■ **WHAT YOU ARE ASKED TO DO**
Copy each line of the entries that contains the word "none".

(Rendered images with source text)
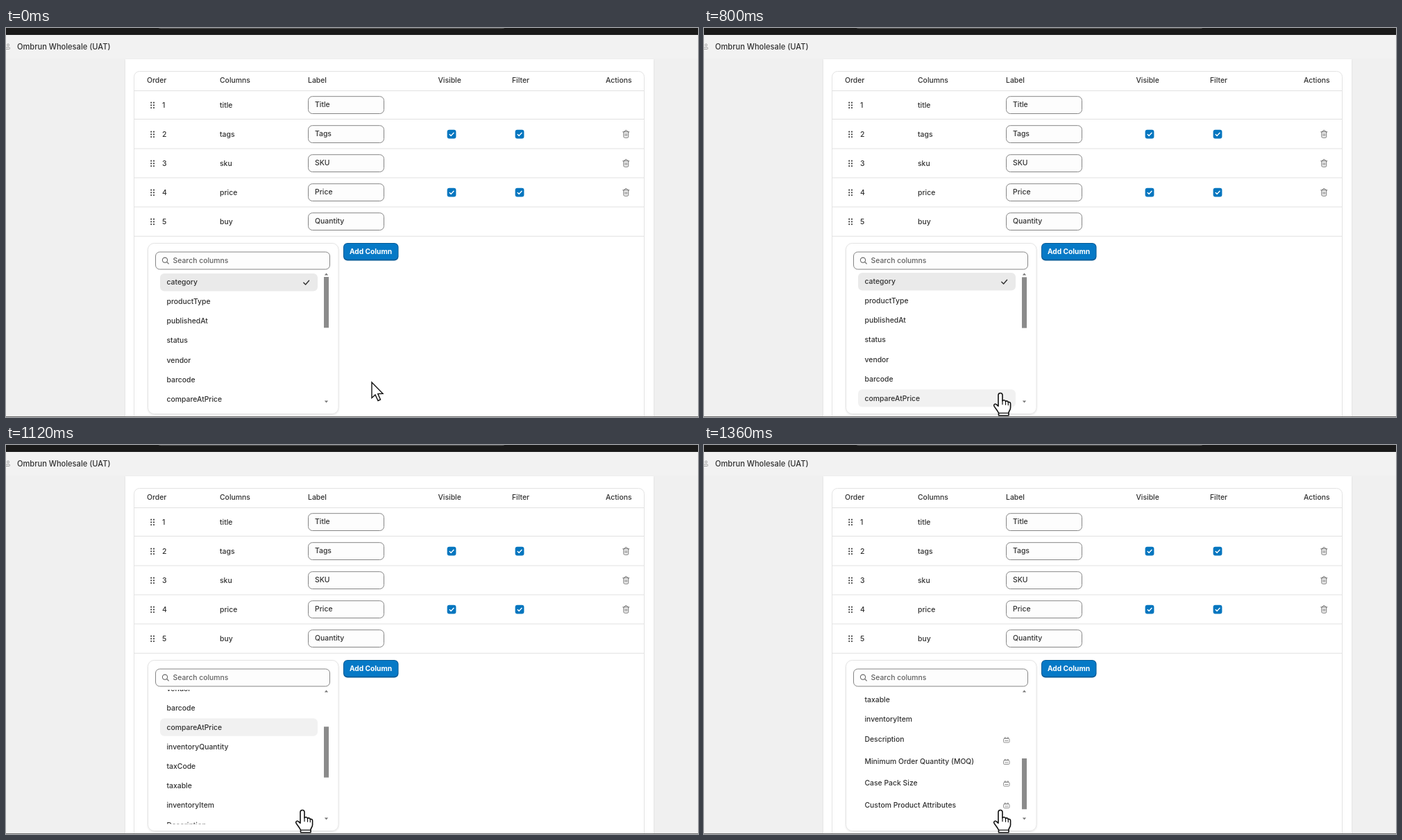
Recreate the animation shown at these times as an HTML page. Size 997 by 561 pixels, loop 1440 ms.

```html
<!DOCTYPE html>
<html lang="en">
<head>
<meta charset="utf-8">
<title>Column settings</title>
<style>
html, body { margin: 0; width: 100%; height: 100%; overflow: hidden; background: #f0f0f0; }
svg { display: block; width: 997px; height: 561px; }
text { font: 450 10.4px Inter, sans-serif; fill: #303030; white-space: pre; }
.store { font-size: 11.1px; }
.hint { fill: #616161; }
.button { font-size: 10.2px; font-weight: 700; fill: #fff; }
.line { fill: none; stroke-linecap: round; stroke-linejoin: round; }
</style>
</head>
<body>
<svg id="stage" viewBox="0 0 997 561" xmlns="http://www.w3.org/2000/svg">
  <defs>
    <clipPath id="view"><rect x="216" y="353" width="240" height="193.6"/></clipPath>
    <filter id="soft" x="-10%" y="-10%" width="120%" height="120%">
      <feDropShadow dx="0" dy="1" stdDeviation="1" flood-opacity=".1"/>
    </filter>
  </defs>
  <rect width="997" height="561" fill="#f0f0f0"/>
  <rect y="10" width="997" height="34" fill="#f2f2f2"/>
  <rect width="997" height="10" fill="#1a1a1a"/>
  <path d="M219 -1Q220 .6 224 .6H714Q718 .6 719 -1" fill="none" stroke="#555"/>
  <g fill="none" stroke="#a0a0a0">
    <circle cx="3" cy="24.5" r="1.5"/><rect x="-2" y="28" width="7.5" height="2.5" rx="1"/>
  </g>
  <text class="store" x="16" y="30.7">Ombrun Wholesale (UAT)</text>
  <rect x="172" y="45" width="761" height="530" fill="#fff" filter="url(#soft)"/>
  <rect x="184.5" y="62.5" width="735" height="520" rx="8" fill="#fff" stroke="#e3e3e3"/>
  <g id="table"></g>

  <rect x="204.5" y="310.5" width="274.5" height="246" rx="9" fill="#fff" stroke="#e4e4e4" filter="url(#soft)"/>
  <rect x="215.5" y="323" width="251" height="25" rx="6" fill="#fdfdfd" stroke="#858585"/>
  <g class="line" stroke="#6a6a6a" stroke-width="1.1">
    <circle cx="229" cy="334.7" r="3.6"/><path d="M231.7 337.4L234.3 340"/>
  </g>
  <text class="hint" x="240.5" y="338.6">Search columns</text>
  <g clip-path="url(#view)">
    <g id="list">
      <rect x="222" y="354" width="227" height="25.5" rx="6" fill="#eaeaea"/>
      <rect id="hover" x="222" y="522.3" width="227" height="25.5" rx="6" fill="#f1f1f1"/>
      <path class="line" d="M428.8 367.2L431.6 370L436.6 364.2" stroke="#303030" stroke-width="1.4"/>
    </g>
  </g>
  <path d="M458.8 356.5L461.5 353.5L464.2 356.5ZM458.8 537.5L461.5 540.5L464.2 537.5Z" fill="#777"/>
  <rect id="thumb" x="458" y="359" width="7" height="73.3" fill="#8b8b8b"/>

  <rect x="486" y="310" width="79.5" height="25.5" rx="6" fill="#055a96"/>
  <rect x="487" y="311" width="77.5" height="22.8" rx="5" fill="#0679c6"/>
  <text class="button" x="525.5" y="325.6" text-anchor="middle">Add Column</text>
  <rect y="560" width="997" height="1" fill="#6e6e6e"/>

  <path id="arrow" d="M0 0V22.5L5 18L9 26.5L12.5 25L8.8 16.6L16 16.3Z" fill="#fff" stroke="#111" stroke-width="1.4"/>
  <g id="hand" class="line" stroke="#111" stroke-width="1.6">
    <path fill="#fff" d="M-3 17V2.7A3 3 0 0 1 3 2.7V11C4 9.5 7 9.6 7.5 11.8C8.6 10.6 11 11 11.3 13C12.6 12.2 14.6 13 14.6 15V21C14.6 24 12 26 12 28V32H-2.5V28.5C-4 25 -7 22 -9 18.5C-10 16.5 -8 14.5 -5.8 16L-3 18.5Z"/>
    <path stroke-width="1.2" d="M3 11V16M7.5 12V16.5M11.3 13V17M-2.5 28.6H12"/>
  </g>
</svg>
<script>
const STEP = 80, LOOP = 1440;
const el = id => document.getElementById(id);

function add(parent, tag, attrs, label) {
  const node = document.createElementNS("http://www.w3.org/2000/svg", tag);
  for (const key in attrs) node.setAttribute(key, attrs[key]);
  if (label) node.textContent = label;
  parent.append(node);
}
const write = (parent, x, y, label) => add(parent, "text", { x, y }, label);
const stroke = (parent, d, color, width) =>
  add(parent, "path", { d, class: "line", stroke: color, "stroke-width": width });

// Table
const table = el("table");
const heads = { Order: 203, Columns: 308, Label: 435, Visible: 622.5, Filter: 729, Actions: 864 };
for (const name in heads) write(table, heads[name], 79.2, name);
for (const y of [90.5, 131.5, 174, 216, 258, 300.3])
  add(table, "rect", { x: 185, y: y - 0.5, width: 734, height: 1, fill: "#e1e1e1" });

function checkbox(x, y) {
  add(table, "rect", { x: x - 6.4, y: y - 6.4, width: 12.8, height: 12.8, rx: 3, fill: "#0576bf" });
  stroke(table, `M${x - 2.8} ${y + 0.2}l2 2l3.8 -4.2`, "#fff", 1.4);
}

function trash(y) {
  stroke(table, `M888.8 ${y - 3.2}h9M891.5 ${y - 3.4}v-.6q0 -1.4 1.8 -1.4t1.8 1.4v.6` +
    `M889.9 ${y - 3}v6.6q0 1.6 1.6 1.6h3.6q1.6 0 1.6 -1.6v-6.6M892.2 ${y - 0.7}v3.4M894.4 ${y - 0.7}v3.4`,
    "#686868", 0.95);
}

const rows = [["title", "Title"], ["tags", "Tags"], ["sku", "SKU"], ["price", "Price"], ["buy", "Quantity"]];
rows.forEach(([column, label], i) => {
  const y = 111 + 42 * i;
  for (let d = 0; d < 6; d++)
    add(table, "circle", { cx: 209.2 + 3.8 * (d % 2), cy: y - 3.3 + 3.7 * (d >> 1), r: 1.1, fill: "#444" });
  write(table, 225, y + 3.6, i + 1);
  write(table, 308, y + 3.6, column);
  add(table, "rect", { x: 435.5, y: y - 12.3, width: 109, height: 24.8, rx: 6, fill: "#fdfdfd", stroke: "#858585" });
  write(table, 445, y + 3.4, label);
  if (i % 2) [642, 740].forEach(x => checkbox(x, y + 0.2));
  if (i > 0 && i < 4) trash(y);
});

// Option list: plain fields, then taller rows with an icon
const list = el("list");
const fields = ["category", "productType", "publishedAt", "status", "vendor", "barcode", "compareAtPrice",
  "inventoryQuantity", "taxCode", "taxable", "inventoryItem"];
const extras = ["Description", "Minimum Order Quantity (MOQ)", "Case Pack Size", "Custom Product Attributes"];
fields.forEach((name, i) => write(list, 231.5, 370.2 + 28.08 * i, name));
extras.forEach((name, i) => {
  const y = 676.7 + 31.5 * i;
  write(list, 231.5, y + 3.7, name);
  stroke(list, `M432.8 ${y - 1.3}h6q1.3 0 1.3 1.3v3q0 1.3 -1.3 1.3h-6q-1.3 0 -1.3 -1.3v-3q0 -1.3 1.3 -1.3` +
    `M433 ${y - 1.5}v-1.3h1.8v1.3M436.8 ${y - 1.5}v-1.3h1.8v1.3M433.6 ${y + 1.8}h4.4`, "#858585", 0.9);
});

// Scroll offset per step, from step 10 on
const wheel = [1, 1, 5, 32.5, 128, 224.5, 247, 252];

function draw(ms) {
  const step = Math.floor(ms % LOOP / STEP);
  const p = Math.min(1, step / 6);
  const ease = 1 - (1 - p) ** 2;
  const x = 527 - 100 * ease;
  const y = 511 + 17 * Math.min(1, ease / 0.75);
  const scroll = step < 10 ? 0 : wheel[step - 10];
  const over = step >= 4;

  el("arrow").setAttribute("transform", `translate(${x} ${y})`);
  el("hand").setAttribute("transform", `translate(${x} ${y - 1.2})`);
  el("arrow").style.display = over ? "none" : "";
  el("hand").style.display = over ? "" : "none";
  el("hover").style.display = over && step < 15 ? "" : "none";
  list.setAttribute("transform", `translate(0 ${-scroll})`);
  el("thumb").setAttribute("y", 359 + scroll * 0.369);
}

const start = performance.now();
function tick() {
  draw(performance.now() - start);
  requestAnimationFrame(tick);
}
draw(0);
requestAnimationFrame(tick);
</script>
</body>
</html>
```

■ **ANSWER SPACE**
.line { fill: none; stroke-linecap: round; stroke-linejoin: round; }
  <path d="M219 -1Q220 .6 224 .6H714Q718 .6 719 -1" fill="none" stroke="#555"/>
  <g fill="none" stroke="#a0a0a0">
  el("arrow").style.display = over ? "none" : "";
  el("hand").style.display = over ? "" : "none";
  el("hover").style.display = over && step < 15 ? "" : "none";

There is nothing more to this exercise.